It took nearly 40 years more before she was beatified on June 22, 1980.
Things sped up once another miracle was certified by the Catholic Church to have occurred through her intercession last year. At that point she became the Blessed Kateri and plans began for her full canonization as a saint in the Roman Catholic pantheon, becoming the very first First Nation saint.
“There were a lot of Native people who prayed for help from the Blessed Kateri—a lot of people who have been healed,” said Ms. McGregor Andrews. “But a lot of people are not the kind to make a lot of noise about it. They don’t go out and publicize it.”

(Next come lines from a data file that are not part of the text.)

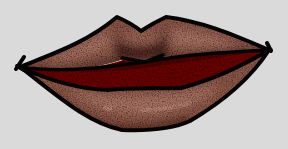
<!DOCTYPE html>
<html lang="en">
<head>
<meta charset="utf-8">
<title>Lips</title>
<style>
:root {
  --paper: #dadada;
  --ink: #050303;
  --lip: #8a5648;
  --lip-light: #a87364;
  --lip-shine: #c39284;
  --lip-dark: #4a2620;
  --mouth: #6b0505;
  --mouth-dark: #3a0202;
}
html, body { margin: 0; overflow: hidden; background: var(--paper); }
svg { display: block; width: 288px; height: 149px; }
.outline { fill: none; stroke: var(--ink); stroke-linecap: round; stroke-linejoin: round; }
</style>
</head>
<body>
<svg viewBox="0 0 288 149" role="img" aria-label="Drawing of slightly parted lips">
  <defs>
    <path id="upper-lip" d="M20 67C52 54 86 43 117 17Q131 23 141 31Q153 23 166 17C206 22 238 37 269 50C232 52 196 53 163 57L145 62L123 59C102 68 60 73 20 67Z"/>
    <path id="lower-lip" d="M20 67C48 80 78 89 108 90C132 87 158 89 181 88C212 80 242 66 269 50C251 78 224 101 190 121C170 130 146 131 122 130C86 123 52 91 20 67Z"/>
    <path id="mouth" d="M20 67C60 73 102 68 123 60L145 62L163 57C196 53 232 52 269 50C242 66 212 80 181 88C158 89 132 87 108 90C78 89 48 80 20 67Z"/>
    <clipPath id="upper-clip"><use href="#upper-lip"/></clipPath>
    <clipPath id="lower-clip"><use href="#lower-lip"/></clipPath>
    <filter id="soft" x="-30%" y="-60%" width="160%" height="220%"><feGaussianBlur stdDeviation="4"/></filter>
    <filter id="grain" x="0" y="0" width="100%" height="100%">
      <feTurbulence type="fractalNoise" baseFrequency="0.8" numOctaves="2" seed="4" result="noise"/>
      <feColorMatrix in="noise" values="0 0 0 0 0  0 0 0 0 0  0 0 0 0 0  1.6 0 0 0 -0.6" result="specks"/>
      <feComposite in="specks" in2="SourceGraphic" operator="in" result="dots"/>
      <feMerge><feMergeNode in="SourceGraphic"/><feMergeNode in="dots"/></feMerge>
    </filter>
  </defs>

  <rect width="288" height="149" fill="var(--paper)"/>

  <g id="lips" filter="url(#grain)">
    <g clip-path="url(#upper-clip)">
      <use href="#upper-lip" fill="var(--lip)"/>
      <g filter="url(#soft)">
        <path d="M50 58Q86 45 108 30L110 46Q86 58 50 62Z" fill="var(--lip-light)"/>
        <path d="M172 28Q210 32 238 45Q200 48 174 46Z" fill="var(--lip-light)"/>
        <path d="M114 40Q141 54 167 38L167 58L118 61Z" fill="var(--lip-dark)"/>
        <path d="M20 67Q70 69 122 58L122 66L20 72Z" fill="var(--lip-dark)"/>
        <path d="M160 56Q210 50 269 50L269 56L160 60Z" fill="var(--lip-dark)"/>
      </g>
      <ellipse cx="141" cy="38" rx="17" ry="8" fill="var(--lip-light)" opacity=".5" filter="url(#soft)"/>
    </g>
    <g clip-path="url(#lower-clip)">
      <use href="#lower-lip" fill="var(--lip)"/>
      <g filter="url(#soft)">
        <path d="M66 90Q140 104 222 85Q198 111 142 115Q98 113 66 90Z" fill="var(--lip-light)"/>
        <path d="M54 93Q88 123 122 125Q160 126 188 115L196 126L120 138L60 108Z" fill="var(--lip-dark)" opacity=".7"/>
      </g>
      <ellipse cx="108" cy="108" rx="5" ry="3" fill="var(--lip-shine)" opacity=".6"/>
      <path d="M142 110Q166 110 190 103" fill="none" stroke="var(--lip-shine)" stroke-width="4" stroke-linecap="round" opacity=".45"/>
    </g>
    <use href="#mouth" fill="var(--mouth)"/>
    <path d="M60 71Q104 69 124 61L145 63L165 58Q210 53 250 52Q208 60 165 65Q110 74 60 71Z" fill="var(--mouth-dark)" opacity=".6"/>
  </g>

  <g id="outlines" class="outline" stroke-width="4">
    <path d="M20 67C52 54 86 43 117 17Q131 23 141 31Q153 23 166 17C206 22 238 37 269 50"/>
    <path d="M20 67C52 91 86 123 122 130C146 131 170 130 190 121C224 101 251 78 269 50"/>
    <path d="M20 67C48 80 78 89 108 90C132 87 158 89 181 88C212 80 242 66 269 50"/>
    <path d="M20 67C60 73 102 68 145 62L163 55M122 58L145 62C186 54 230 52 269 50" stroke-width="3.5"/>
    <path d="M16 69L24 57M17 66L24 70M267 43L271 51M262 50L271 50"/>
  </g>
</svg>
</body>
</html>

Many attribute the delay in recognition of her sainthood to the difficulties inherent in determining ‘ownership’ of the saint. Born in what is now the United States of a Canadian Algonquin mother, albeit conceived in the US with an ‘American’ Mohawk father (many of the Mohawks were later forced out of the US as British loyalists and some of their reserves still straddle the border), the Blessed Kateri is claimed by both political jurisdictions that did not even exist at the time of her birth or death.
There are some in the church (those outside the Roman Catholic Church don’t usually give it much thought) who suggest that the recent uncharacteristically precipitous moves by the church hierarchy to finally canonize the first Native saint have been motivated by the decline of the church in general and the perception that First Nation communities and Latin America may prove to be fertile ground for the expansion of the church into those communities. Others point out that the process of becoming a saint is not influenced by such mundane matters of politics and geography, but rather guided by a strict set of rules that can literally take centuries to fulfill and that it has simply become the Blessed Kateri’s time to be recognized.
In any event, the process has certainly taken its own time in unfolding and most accept that it is time for her to take her place as a Roman Catholic saint.
Despite her lack of canonization, the Blessed Kateri was once the patroness of Montreal and there are a number of statues and shrines dedicated to her in Canada, the United States and Mexico.
For her adherents, however, the canonization of the Blessed Kateris Tekakwitha, whether the Lily of the Mohawks or the Flower of the Algonquins, is long past due.
“She deserves that honour,” said Ms. McGregor Andrews. “She has made a lot of changes in people’s lives. People need that today, especially people struggling with alcohol and drug addictions and young people.”